"We've got a major Mexican-American population ... here in OKC — concentrated on the south side but really all over the metropolitan area — so much so that in fact, later this year, a Mexican consulate is opening in Oklahoma City," Davis said. "We already have a Guatemalan consulate, so we're already an international city in that respect. But bringing in the Mexican consulate will add a new dimension to the city and to its standing internationally."
Oklahoma Contemporary already is planning a big Open House weekend Sept. 23-24 to celebrate the debut of "La casa que nos inventamos."
"In a way, it's making up for lost time," Davis said. "We had planned for some amazing things to happen in March of 2020, and the COVID pandemic got in the way of those plans. But we're relaunching in some ways with this exhibition to make sure that everybody here in our community knows that this is their art center and we're open for business."

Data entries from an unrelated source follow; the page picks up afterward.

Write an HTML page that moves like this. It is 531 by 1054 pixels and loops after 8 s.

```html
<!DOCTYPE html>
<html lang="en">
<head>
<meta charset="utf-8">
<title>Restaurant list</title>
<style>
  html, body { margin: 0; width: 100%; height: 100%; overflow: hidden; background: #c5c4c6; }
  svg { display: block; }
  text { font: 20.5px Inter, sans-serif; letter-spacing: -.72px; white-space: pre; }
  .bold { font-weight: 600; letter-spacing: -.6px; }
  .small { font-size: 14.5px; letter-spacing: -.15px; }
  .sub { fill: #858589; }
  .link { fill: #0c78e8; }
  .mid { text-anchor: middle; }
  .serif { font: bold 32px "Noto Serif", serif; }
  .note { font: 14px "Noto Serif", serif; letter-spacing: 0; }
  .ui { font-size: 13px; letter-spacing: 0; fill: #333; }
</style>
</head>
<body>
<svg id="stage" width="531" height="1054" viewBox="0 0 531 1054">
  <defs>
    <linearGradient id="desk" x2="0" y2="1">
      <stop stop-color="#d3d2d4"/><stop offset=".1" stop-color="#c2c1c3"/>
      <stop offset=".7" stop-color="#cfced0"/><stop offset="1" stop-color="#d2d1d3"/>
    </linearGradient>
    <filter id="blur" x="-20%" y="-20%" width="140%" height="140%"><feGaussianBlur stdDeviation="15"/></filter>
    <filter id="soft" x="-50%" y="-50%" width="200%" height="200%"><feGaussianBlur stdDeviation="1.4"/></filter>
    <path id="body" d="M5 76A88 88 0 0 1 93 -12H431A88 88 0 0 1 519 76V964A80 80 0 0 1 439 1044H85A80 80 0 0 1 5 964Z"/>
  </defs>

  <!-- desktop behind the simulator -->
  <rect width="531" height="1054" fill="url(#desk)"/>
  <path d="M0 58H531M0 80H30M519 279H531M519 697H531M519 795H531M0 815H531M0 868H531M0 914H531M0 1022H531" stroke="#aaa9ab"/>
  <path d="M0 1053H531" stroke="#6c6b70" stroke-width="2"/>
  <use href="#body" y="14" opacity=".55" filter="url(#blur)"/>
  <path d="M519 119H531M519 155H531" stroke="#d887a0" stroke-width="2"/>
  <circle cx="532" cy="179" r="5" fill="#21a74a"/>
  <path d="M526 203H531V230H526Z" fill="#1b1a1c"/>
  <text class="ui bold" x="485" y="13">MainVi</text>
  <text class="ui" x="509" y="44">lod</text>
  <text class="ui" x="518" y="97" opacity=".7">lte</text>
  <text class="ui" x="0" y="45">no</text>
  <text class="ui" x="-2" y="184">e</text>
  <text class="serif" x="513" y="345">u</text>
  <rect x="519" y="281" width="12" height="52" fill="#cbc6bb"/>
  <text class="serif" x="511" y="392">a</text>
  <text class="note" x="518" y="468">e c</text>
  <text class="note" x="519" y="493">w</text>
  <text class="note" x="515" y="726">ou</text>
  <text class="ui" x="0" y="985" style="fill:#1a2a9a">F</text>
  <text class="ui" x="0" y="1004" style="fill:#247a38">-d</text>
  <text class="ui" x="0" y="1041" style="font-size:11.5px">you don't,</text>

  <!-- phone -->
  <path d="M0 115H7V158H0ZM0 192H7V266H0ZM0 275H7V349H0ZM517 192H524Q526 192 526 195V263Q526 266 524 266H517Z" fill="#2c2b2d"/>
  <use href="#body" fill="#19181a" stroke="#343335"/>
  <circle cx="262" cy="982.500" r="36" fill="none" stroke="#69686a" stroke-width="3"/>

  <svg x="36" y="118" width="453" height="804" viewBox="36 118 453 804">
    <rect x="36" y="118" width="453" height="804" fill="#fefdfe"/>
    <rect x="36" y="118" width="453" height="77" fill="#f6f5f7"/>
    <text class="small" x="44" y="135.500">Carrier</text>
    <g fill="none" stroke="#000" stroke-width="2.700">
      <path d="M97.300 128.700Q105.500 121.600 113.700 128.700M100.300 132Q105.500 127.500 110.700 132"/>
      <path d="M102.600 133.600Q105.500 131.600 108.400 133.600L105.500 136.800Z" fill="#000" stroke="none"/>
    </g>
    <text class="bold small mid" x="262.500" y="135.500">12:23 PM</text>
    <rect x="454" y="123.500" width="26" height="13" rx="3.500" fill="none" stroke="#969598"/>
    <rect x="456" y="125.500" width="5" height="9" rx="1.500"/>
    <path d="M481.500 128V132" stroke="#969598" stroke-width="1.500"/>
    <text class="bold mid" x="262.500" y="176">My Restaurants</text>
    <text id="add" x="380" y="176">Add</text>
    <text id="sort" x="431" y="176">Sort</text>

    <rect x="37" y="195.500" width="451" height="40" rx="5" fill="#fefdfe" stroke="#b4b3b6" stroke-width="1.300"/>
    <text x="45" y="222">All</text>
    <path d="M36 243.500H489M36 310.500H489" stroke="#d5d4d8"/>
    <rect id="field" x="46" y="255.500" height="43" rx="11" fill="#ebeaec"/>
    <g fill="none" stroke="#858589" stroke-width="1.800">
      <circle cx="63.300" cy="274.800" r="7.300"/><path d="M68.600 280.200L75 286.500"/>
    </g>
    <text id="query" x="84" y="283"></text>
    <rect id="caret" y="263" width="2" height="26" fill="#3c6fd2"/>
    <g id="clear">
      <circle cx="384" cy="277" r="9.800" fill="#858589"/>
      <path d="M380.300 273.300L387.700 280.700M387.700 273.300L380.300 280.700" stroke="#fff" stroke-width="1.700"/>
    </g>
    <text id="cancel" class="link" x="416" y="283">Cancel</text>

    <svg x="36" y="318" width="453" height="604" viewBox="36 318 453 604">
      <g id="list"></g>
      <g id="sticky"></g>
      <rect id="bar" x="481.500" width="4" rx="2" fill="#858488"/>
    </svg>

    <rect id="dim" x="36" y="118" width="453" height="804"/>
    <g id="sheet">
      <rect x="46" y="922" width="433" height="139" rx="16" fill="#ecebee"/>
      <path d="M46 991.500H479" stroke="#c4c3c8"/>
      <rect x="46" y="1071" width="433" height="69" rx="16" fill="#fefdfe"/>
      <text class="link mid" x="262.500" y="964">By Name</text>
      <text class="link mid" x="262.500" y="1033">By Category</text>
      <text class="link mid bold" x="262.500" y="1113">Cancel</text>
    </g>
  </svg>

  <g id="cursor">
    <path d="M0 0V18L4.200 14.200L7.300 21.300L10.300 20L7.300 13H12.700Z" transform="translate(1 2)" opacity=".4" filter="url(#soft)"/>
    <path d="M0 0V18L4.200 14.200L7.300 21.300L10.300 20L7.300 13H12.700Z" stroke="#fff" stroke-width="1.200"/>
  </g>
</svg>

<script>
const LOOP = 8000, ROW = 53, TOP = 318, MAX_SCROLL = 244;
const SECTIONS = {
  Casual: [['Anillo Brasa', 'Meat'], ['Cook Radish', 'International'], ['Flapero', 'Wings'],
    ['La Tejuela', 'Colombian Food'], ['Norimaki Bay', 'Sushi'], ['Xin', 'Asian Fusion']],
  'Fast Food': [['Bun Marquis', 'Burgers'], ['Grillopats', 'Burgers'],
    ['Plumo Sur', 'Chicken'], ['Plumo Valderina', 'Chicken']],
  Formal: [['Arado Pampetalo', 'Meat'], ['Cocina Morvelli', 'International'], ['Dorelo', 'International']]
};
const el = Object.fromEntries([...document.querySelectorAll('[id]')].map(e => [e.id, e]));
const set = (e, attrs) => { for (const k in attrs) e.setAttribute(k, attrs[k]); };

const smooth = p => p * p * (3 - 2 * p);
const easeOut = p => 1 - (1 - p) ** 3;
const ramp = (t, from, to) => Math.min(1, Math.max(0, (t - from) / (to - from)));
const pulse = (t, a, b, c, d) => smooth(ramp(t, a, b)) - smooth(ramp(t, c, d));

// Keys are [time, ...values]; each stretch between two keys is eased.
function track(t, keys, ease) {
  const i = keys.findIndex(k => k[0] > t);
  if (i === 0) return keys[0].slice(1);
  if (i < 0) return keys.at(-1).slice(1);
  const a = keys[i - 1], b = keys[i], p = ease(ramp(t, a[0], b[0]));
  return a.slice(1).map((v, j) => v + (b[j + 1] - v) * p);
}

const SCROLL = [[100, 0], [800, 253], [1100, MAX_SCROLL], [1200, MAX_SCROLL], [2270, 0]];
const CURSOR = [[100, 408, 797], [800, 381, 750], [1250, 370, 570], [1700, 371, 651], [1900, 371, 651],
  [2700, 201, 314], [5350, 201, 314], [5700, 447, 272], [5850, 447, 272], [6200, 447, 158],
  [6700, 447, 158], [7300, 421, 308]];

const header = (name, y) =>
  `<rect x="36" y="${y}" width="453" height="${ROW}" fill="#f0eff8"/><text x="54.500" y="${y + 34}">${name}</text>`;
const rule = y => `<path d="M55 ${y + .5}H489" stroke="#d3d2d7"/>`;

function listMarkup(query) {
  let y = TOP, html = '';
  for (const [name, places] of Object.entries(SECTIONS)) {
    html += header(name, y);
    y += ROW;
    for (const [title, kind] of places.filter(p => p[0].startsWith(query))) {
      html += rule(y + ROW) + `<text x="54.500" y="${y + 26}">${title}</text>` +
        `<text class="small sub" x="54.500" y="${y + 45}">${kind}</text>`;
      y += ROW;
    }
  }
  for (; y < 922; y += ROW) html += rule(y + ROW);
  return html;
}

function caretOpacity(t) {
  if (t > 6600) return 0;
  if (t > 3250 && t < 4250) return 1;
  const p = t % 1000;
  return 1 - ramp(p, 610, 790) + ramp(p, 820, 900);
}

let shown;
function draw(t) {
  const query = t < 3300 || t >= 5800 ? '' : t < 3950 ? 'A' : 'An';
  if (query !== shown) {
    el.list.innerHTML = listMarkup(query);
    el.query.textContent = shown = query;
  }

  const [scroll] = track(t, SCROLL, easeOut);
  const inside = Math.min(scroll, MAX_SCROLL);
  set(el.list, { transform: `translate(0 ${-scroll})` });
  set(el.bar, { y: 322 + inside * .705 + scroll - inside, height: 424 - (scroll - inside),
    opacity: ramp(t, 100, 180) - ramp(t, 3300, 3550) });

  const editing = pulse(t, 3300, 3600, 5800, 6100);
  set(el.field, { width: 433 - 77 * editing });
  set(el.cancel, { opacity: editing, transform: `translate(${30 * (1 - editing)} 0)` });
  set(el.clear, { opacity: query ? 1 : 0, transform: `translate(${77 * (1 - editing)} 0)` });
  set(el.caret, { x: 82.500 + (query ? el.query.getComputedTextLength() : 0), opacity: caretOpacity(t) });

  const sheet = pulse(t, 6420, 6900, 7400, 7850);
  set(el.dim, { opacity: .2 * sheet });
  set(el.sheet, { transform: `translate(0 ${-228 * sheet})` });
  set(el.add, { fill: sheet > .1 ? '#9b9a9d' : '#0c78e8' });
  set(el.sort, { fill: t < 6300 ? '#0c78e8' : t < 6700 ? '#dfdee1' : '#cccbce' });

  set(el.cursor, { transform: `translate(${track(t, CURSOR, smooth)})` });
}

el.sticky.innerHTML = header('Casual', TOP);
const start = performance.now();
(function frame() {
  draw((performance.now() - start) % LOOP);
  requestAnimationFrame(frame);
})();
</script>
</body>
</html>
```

Reception to celebrate car sculpture's arrival in OKC
Oklahoma Contemporary will celebrate the arrival of Lebrija's classic car sculpture with a free opening reception from 6 to 8 p.m. Thursday. The festivities will include live mariachi music, light refreshments, a cash bar and brief remarks from the artist.
"The automobile for my generation — and for many other generations — I think is the most important object of the 20th century ... with all the concepts and ideas that apply around the car, not only about moving, but also about this sense of freeness," Lebrija, 50, said.
"I think we are arriving to the end of an era now of the gasoline cars. The world is changing, transportation is changing — and they should change, of course. So, I think it's a very melancholic work, in terms of that."
Since it is a public artwork, though, Lebrija said people are free to interpret it as they wish.
"I have my concept around it, but it doesn't matter my concept anymore once it becomes in the public domain. ... All these stories that people start to make out (about it), they all have a certain value," he said.
"But it will create a lot of attention."
'The Car' at Oklahoma Contemporary
What: Gonzalo Lebrija's monumental sculpture "Breve historia del tiempo"
On view: Through March 27.
Where: Campbell Art Park at Oklahoma Contemporary, 11 NW 11.
Free opening reception: 6 to 8 p.m. Thursday.
This article originally appeared on Oklahoman: Mexican artist Gonzalo Lebrija parks big sculpture on OKC's Auto Alley